Plain-text document sources
****

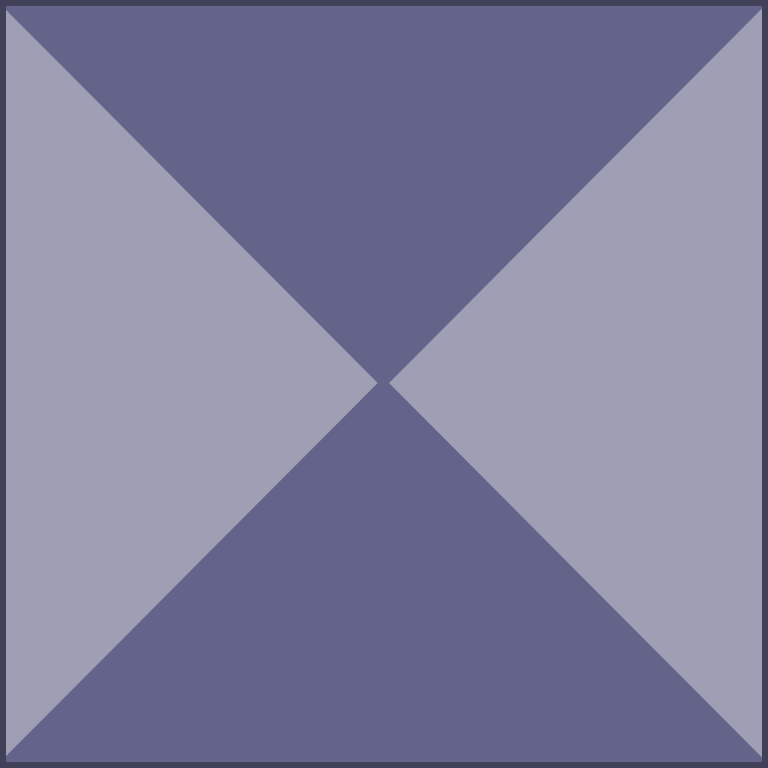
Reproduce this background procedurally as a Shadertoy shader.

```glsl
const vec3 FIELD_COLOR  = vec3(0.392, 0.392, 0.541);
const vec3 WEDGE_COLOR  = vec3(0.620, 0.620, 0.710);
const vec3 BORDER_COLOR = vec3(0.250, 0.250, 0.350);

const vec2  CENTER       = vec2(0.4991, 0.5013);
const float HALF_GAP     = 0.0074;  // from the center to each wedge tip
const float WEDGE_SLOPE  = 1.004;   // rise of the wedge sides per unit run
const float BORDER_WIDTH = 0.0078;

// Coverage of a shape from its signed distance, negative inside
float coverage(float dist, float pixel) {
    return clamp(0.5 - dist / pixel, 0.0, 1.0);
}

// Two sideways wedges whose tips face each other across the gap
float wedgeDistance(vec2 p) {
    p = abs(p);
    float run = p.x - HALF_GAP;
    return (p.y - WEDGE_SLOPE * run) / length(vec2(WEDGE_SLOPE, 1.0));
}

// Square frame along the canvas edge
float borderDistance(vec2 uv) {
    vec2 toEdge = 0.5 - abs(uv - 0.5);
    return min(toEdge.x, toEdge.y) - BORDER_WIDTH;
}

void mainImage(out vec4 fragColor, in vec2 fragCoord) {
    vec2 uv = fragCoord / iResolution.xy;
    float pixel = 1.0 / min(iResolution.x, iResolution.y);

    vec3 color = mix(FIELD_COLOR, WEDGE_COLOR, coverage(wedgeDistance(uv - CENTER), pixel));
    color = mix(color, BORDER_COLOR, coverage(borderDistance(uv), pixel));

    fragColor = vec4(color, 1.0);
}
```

****

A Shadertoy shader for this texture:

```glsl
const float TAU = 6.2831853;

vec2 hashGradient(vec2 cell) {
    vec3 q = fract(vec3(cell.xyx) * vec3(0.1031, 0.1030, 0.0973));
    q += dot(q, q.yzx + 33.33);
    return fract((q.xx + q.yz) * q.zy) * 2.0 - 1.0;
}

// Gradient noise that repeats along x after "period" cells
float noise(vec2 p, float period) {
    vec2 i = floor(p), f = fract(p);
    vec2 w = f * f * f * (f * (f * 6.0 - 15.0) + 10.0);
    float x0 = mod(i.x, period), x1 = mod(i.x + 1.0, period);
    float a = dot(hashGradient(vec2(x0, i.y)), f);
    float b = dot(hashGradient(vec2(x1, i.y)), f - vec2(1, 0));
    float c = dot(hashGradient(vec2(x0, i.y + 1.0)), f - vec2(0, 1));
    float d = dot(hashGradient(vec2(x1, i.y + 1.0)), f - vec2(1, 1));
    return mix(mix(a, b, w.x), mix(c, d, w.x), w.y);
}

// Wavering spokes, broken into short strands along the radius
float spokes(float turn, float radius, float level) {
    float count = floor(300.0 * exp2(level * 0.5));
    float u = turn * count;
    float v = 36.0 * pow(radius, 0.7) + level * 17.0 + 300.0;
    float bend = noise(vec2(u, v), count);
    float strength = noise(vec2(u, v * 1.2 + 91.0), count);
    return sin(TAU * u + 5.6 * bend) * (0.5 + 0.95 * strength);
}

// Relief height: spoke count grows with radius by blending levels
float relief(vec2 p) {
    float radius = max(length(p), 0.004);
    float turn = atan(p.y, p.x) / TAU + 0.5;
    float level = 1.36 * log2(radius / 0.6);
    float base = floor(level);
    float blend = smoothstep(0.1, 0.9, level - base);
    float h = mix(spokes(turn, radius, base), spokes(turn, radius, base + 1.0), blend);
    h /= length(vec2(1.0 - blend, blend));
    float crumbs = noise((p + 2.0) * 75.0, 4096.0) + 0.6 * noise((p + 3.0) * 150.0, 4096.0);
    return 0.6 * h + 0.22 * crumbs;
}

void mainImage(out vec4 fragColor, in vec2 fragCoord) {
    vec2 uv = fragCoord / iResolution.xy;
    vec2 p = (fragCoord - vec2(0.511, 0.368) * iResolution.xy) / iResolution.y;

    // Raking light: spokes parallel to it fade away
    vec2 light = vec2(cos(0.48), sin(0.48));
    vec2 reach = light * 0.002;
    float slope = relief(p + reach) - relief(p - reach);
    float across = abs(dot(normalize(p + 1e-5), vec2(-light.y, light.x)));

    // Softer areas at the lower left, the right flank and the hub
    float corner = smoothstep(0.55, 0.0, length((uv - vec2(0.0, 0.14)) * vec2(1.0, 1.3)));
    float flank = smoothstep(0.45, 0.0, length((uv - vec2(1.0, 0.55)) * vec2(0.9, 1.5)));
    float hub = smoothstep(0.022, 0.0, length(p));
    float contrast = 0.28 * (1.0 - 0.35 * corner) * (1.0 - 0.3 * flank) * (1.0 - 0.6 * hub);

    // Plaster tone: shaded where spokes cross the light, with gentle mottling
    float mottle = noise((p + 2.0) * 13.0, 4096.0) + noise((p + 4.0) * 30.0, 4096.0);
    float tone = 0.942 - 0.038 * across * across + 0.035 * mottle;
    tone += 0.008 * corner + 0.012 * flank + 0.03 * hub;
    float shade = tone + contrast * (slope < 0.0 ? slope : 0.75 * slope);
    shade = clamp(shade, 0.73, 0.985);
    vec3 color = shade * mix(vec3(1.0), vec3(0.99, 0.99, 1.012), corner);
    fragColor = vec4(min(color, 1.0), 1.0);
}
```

****

§ **WORK ORDER**
Return each full line of the entries that contains the word "toEdge".

§ **WRITTEN SOLUTION**
    vec2 toEdge = 0.5 - abs(uv - 0.5);
    return min(toEdge.x, toEdge.y) - BORDER_WIDTH;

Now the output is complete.